Posted 2017/08/02 2134 0
HBO has reportedly been robbed of its unreleased digital content.
In an email to journalists, the hacker or hackers claimed to have obtained 1.5 terabytes of data from HBO, according to Entertainment Weekly, which broke the news. Unaired episodes of “Ballers” and “Room 104” may have been published online, and the hacker vowed more would be “coming soon,” the magazine reported. Per EW, the email read:
“Hi to all mankind. The greatest leak of cyber space era is happening. What’s its name? Oh I forget to tell. Its HBO and Game of Thrones……!!!!!! You are lucky to be the first pioneers to witness and download the leak. Enjoy it & spread the words. Whoever spreads well, we will have an interview with him. HBO is falling.”

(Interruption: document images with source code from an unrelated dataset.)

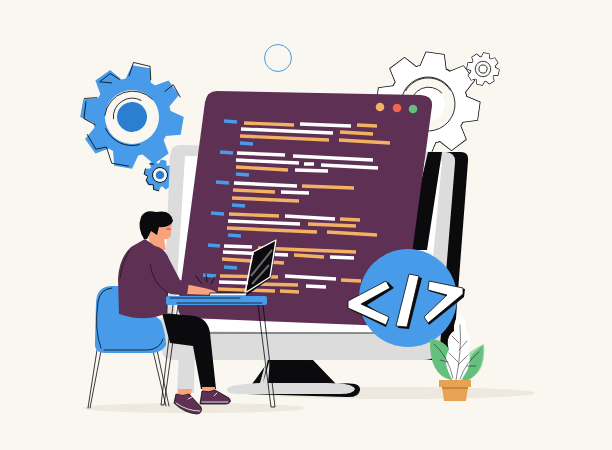
<!DOCTYPE html>
<html lang="en">
<head>
<meta charset="utf-8">
<title>Programmer at work</title>
<style>
:root{--paper:#faf7f0;--blue:#489be9;--deep:#2b7fd0;--plum:#5d3054;--ink:#0b0b0d;--grey:#dcdcdc;--white:#fff;--amber:#f3b163;--skin:#f9a27e;--green:#66c07d;--leaf:#a3d9b0}
html,body{margin:0;height:100%;overflow:hidden;background:var(--paper)}
svg{display:block;width:612px;height:450px}
.blue{fill:var(--blue)}.plum{fill:var(--plum)}.ink{fill:var(--ink)}.grey{fill:var(--grey)}.white{fill:var(--white)}.skin{fill:var(--skin)}.paper{fill:var(--paper)}
.line{fill:none;stroke:var(--ink);stroke-width:.8;stroke-linecap:round;stroke-linejoin:round}
.edged{stroke:var(--ink);stroke-width:.8;stroke-linejoin:round}
.code{fill:none;stroke-width:3.4}
</style>
</head>
<body>
<svg viewBox="0 0 612 450" role="img" aria-label="Programmer at a laptop in front of a large monitor with code">
<defs>
  <g id="gear">
    <circle r="39"/>
    <g id="teeth"><polygon id="tooth" points="-13,-36 -9,-51 9,-51 13,-36 13,36 9,51 -9,51 -13,36"/><use href="#tooth" transform="rotate(90)"/></g>
    <use href="#teeth" transform="rotate(45)"/>
  </g>
</defs>
<rect class="paper" width="612" height="450"/>

<g id="ground" fill="#eee9df">
  <ellipse cx="194" cy="408" rx="112" ry="5"/>
  <ellipse cx="395" cy="393" rx="140" ry="6"/>
</g>

<circle class="line" cx="278" cy="58" r="13.5" style="stroke:var(--blue);stroke-width:1"/>

<g id="white-gears">
  <g transform="translate(428 104) rotate(8)">
    <use href="#gear" class="edged" style="stroke-width:1.6"/>
    <use href="#gear" class="white"/>
    <circle r="27" class="paper edged"/>
    <circle r="17" class="white"/>
    <path class="line" d="M-17 4A18 18 0 0 1 12-13M-24-10A26 26 0 0 1 20-17"/>
  </g>
  <g transform="translate(483 69) rotate(12) scale(.31)">
    <use href="#gear" class="edged" style="stroke-width:4"/>
    <use href="#gear" class="white"/>
    <circle r="25" class="paper edged" style="stroke-width:2.5"/>
    <circle r="13" class="white edged" style="stroke-width:2.5"/>
  </g>
</g>

<g id="blue-gears">
  <g transform="translate(132 117) rotate(10)">
    <use href="#gear" class="blue"/>
    <circle r="27" class="paper"/>
    <circle r="15" fill="var(--deep)"/>
    <path class="line" d="M-27 3A28 28 0 0 1 17-21M-24 16A29 29 0 0 0 12 26M-18 5A19 19 0 0 1 6-18"/>
    <path class="line" d="M-48-7-47 10-35 14M-41 25-30 38-20 34-12 49 5 49M-38-13-50-10M-26-30-38-29-29-39-19-35M-10-40-8-54 9-53 12-40M28-31 35-39 44-28"/>
  </g>
  <g transform="translate(160 175) rotate(14) scale(.3)">
    <use href="#gear" class="blue"/>
    <circle r="25" class="paper edged" style="stroke-width:3"/>
    <circle r="14" fill="var(--deep)"/>
    <path class="line" style="stroke-width:3" d="M-52-8V10L-38 14-40 28-28 40-14 37-9 52H9M-30-30-42-28"/>
  </g>
</g>

<g id="monitor">
  <path class="ink" d="M270 359H312L336 384Q361 381 360 390Q359 398 346 397L245 394Z"/>
  <path class="grey" d="M267 358H306L327 383Q353 383 355 389Q354 394 340 394H240Q226 394 227 389Q230 384 260 383Z"/>
  <path class="ink" d="M270 359 263 383 268 359H307L330 383H268Z"/>
  <path class="ink" d="M430 152H461Q469 152 468 161L454 344Q452 360 437 360H400Z"/>
  <path class="grey" d="M180 145 446 152Q456 153 455 163L440 346Q438 360 424 360H172Q161 359 162 348L170 156Q171 145 180 145Z"/>
  <path class="white" d="M185 156 442 161 426 333 174 331Z"/>
  <path class="ink" d="M428 152H442L427 250H405Z"/>
  <path class="line" d="M176 333H424"/>
</g>

<g id="code-window">
  <path class="plum" d="M217 91 421 95Q433 96 432 106L404 312Q401 326 388 326L188 318Q177 317 178 306L205 102Q207 91 217 91Z"/>
  <circle cx="380" cy="107" r="4.3" fill="var(--amber)"/>
  <circle cx="397" cy="108" r="4.3" fill="#ef6653"/>
  <circle cx="413" cy="109" r="4.3" fill="var(--green)"/>
  <path class="code" stroke="var(--blue)" d="M224 121 237 122M240 143 253 144M220 152 233 153M236 174 249 175M216 182 229 183M232 205 245 206M211 213 224 214M228 235 241 236M208 245 220 246M224 267 237 268M203 275 216 276"/>
  <path class="code" stroke="var(--white)" d="M300 124 351 126M241 129 333 133M237 153 285 155M293 156 373 160M236 160 299 163M304 164 314 164M321 165 378 168M295 170 328 171M234 183 297 186M281 192 309 193M285 216 335 219M228 221 300 224M224 246 252 247M223 252 288 255M330 257 354 258M285 276 336 279M219 282 250 283M306 286 326 287"/>
  <path class="code" stroke="var(--amber)" d="M244 123 294 125M357 125 377 126M340 132 373 134M240 136 329 140M339 140 390 143M236 167 288 170M302 186 354 188M233 190 275 192M232 198 299 201M229 214 279 216M340 219 360 220M308 224 356 226M227 228 317 232M327 232 377 235M258 248 356 252M294 255 324 257M222 259 284 263M220 276 278 277M256 284 298 285M218 289 275 291M341 280 361 281M280 291 299 292"/>
</g>

<g id="code-badge">
  <circle class="blue" cx="408" cy="298" r="49"/>
  <g class="ink">
    <path d="M388 282 394 288 367 305 389 319 386 327 351 310 350 303Z"/>
    <path d="M411 275 422 278 409 329 398 328Z"/>
    <path d="M430 283 465 289 464 297 429 325 425 318 449 297 429 291Z"/>
  </g>
  <g class="white edged">
    <path d="M386 281 390 288 361 304 389 317 386 325 348 308V301Z"/>
    <path d="M409 274 419 276 407 327 396 326Z"/>
    <path d="M429 281 463 288V294L428 323 424 317 447 295 428 290Z"/>
  </g>
</g>

<g id="plant">
  <path fill="var(--green)" d="M451 380Q429 375 430 339Q450 340 454 362L456 380Z"/>
  <path fill="var(--leaf)" d="M458 381Q456 356 484 344Q487 375 464 381Z"/>
  <path fill="var(--green)" d="M463 381Q462 360 483 345Q485 372 467 381Z"/>
  <path class="white" d="M453 381Q441 361 449 350Q445 337 454 331Q453 320 460 314Q468 321 466 331Q473 340 468 350Q474 365 460 381Z"/>
  <path class="line" style="stroke-width:.5" d="M456 380Q462 350 460 325M459 343 452 336M459 350 467 341M458 362 449 353M458 365 468 355"/>
  <path class="line" style="stroke-width:.5" d="M453 378Q448 356 434 344M448 362 440 360M460 379Q466 362 479 352M467 366 476 366"/>
  <path fill="#e8a254" d="M439 380H471V387H468L466 401H444L442 387H439Z"/>
  <path fill="#cf8239" d="M442 387H468V389H442Z"/>
</g>

<g id="chair">
  <path class="line" d="M97 350 88 408M101 351 90 408M157 350 169 406M153 351 166 406"/>
  <path class="blue" d="M96 302Q97 286 112 286H119L124 314H150Q168 320 167 341Q165 353 150 353H105Q94 353 95 342Z"/>
  <path class="line" d="M101 348Q94 330 98 302Q100 289 112 288M104 350H148Q160 349 163 339"/>
</g>

<g id="programmer">
  <path class="grey" d="M160 318 187 319Q196 322 195 334L194 393H177L179 352H166Q167 335 160 318Z"/>
  <path class="ink" d="M162 313 195 316Q208 319 210 333L216 389H201L193 346 170 343Z"/>
  <path class="skin" d="M178 389H192L190 398H178ZM202 387H215V394H203Z"/>
  <path class="plum edged" d="M176 394Q183 397 189 394L201 407Q203 413 197 414Q184 413 174 403Z"/>
  <path class="plum edged" d="M202 391Q209 393 215 390L229 398Q233 403 226 404H200Z"/>
  <path class="line" style="stroke:var(--white)" d="M176 403Q187 411 200 411M202 402H228M188 399 192 397M214 396 217 393"/>
  <path class="skin" d="M145 224 152 251 166 250 164 239Q171 240 171 233L172 221 162 218Z"/>
  <path class="ink" d="M144 239Q137 228 141 217Q145 209 156 212Q171 209 173 221Q170 228 159 227L157 235 151 231 147 239Z"/>
  <path class="line" style="stroke-width:.6" d="M167 229H170"/>
  <path class="skin" d="M184 284Q201 287 212 290Q220 293 214 295L186 294Z"/>
  <path class="plum" d="M145 239 155 246Q165 248 169 259L180 280 189 282 187 295Q174 295 168 293L167 313Q145 323 119 314L118 279Q119 258 131 247Z"/>
  <path class="line" style="stroke-width:.6" d="M150 264Q153 284 167 292M130 250Q122 262 120 278M167 293V313"/>
  <path class="line" d="M201 283 196 276M207 282 206 274M211 284 215 277"/>
</g>

<g id="desk">
  <path class="ink" d="M246 293 254 252 277 239 271 278 247 295Z"/>
  <path class="line" style="stroke:var(--white);stroke-width:1.4" d="M245 293 253 252 276 240 270 277Z"/>
  <path stroke="#69696d" stroke-width="2" d="M251 276 272 250M252 284 269 265"/>
  <path class="white edged" d="M210 293H247L246 296H209Z"/>
  <path class="line" d="M173 305 161 405 164 405 178 305M258 305 271 407 275 407 263 305"/>
  <rect class="blue" x="166" y="296" width="101" height="9" rx="2"/>
  <path class="line" d="M170 298H240M177 303H262"/>
</g>
</svg>
</body>
</html>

HBO is not commenting on what content might have been stolen, confirming specific titles or the amount of data accessed. This morning, HBO chairman and CEO Richard Plepler sent an email to HBO employees alerting them of the breach.
“As most of you have probably heard by now, there has been a cyber incident directed at the company which has resulted in some stolen proprietary information, including some of our programming,” he wrote. “Any intrusion of this nature is obviously disruptive, unsettling, and disturbing for all of us. I can assure you that senior leadership and our extraordinary technology team, along with outside experts, are working round the clock to protect our collective interests. The efforts across multiple departments have been nothing short of herculean. It is a textbook example of quintessential HBO teamwork. The problem before us is unfortunately all too familiar in the world we now find ourselves a part of. As has been the case with any challenge we have ever faced, I have absolutely no doubt that we will navigate our way through this successfully.”
If hackers succeed in spoiling plot details, it would not be the first time for “Game of Thrones.” In 2015, the first four episodes of the fifth season were leaked online before they aired. HBO, which is owned by media giant Time Warner Inc., is just the most recent entertainment company to endure threats from cybercriminals. In May, hackers claimed to have stolen Walt Disney Co.’s “Pirates of the Caribbean: Dead Men Tell No Tales” and demanded ransom, though that hack turned out to be a hoax, according to Disney CEO Robert Iger.
In another major recent incident, Netflix was attacked by a hacker known as the Dark Overlord, who uploaded episodes from the new season of “Orange Is the New Black” after the company refused to pay the ransom.
The most devastating example of a Hollywood cyberbreach remains the 2014 attack on Sony Pictures Entertainment that was blamed on North Korea. That attack came as Sony was about to release the comedy “The Interview,” about a fictional attempt to assassinate North Korean leader Kim Jong Un. It began by crippling Sony’s computer systems and uploading yet-to-be released movies online; it went on to expose embarrassing emails between executives and movie producers.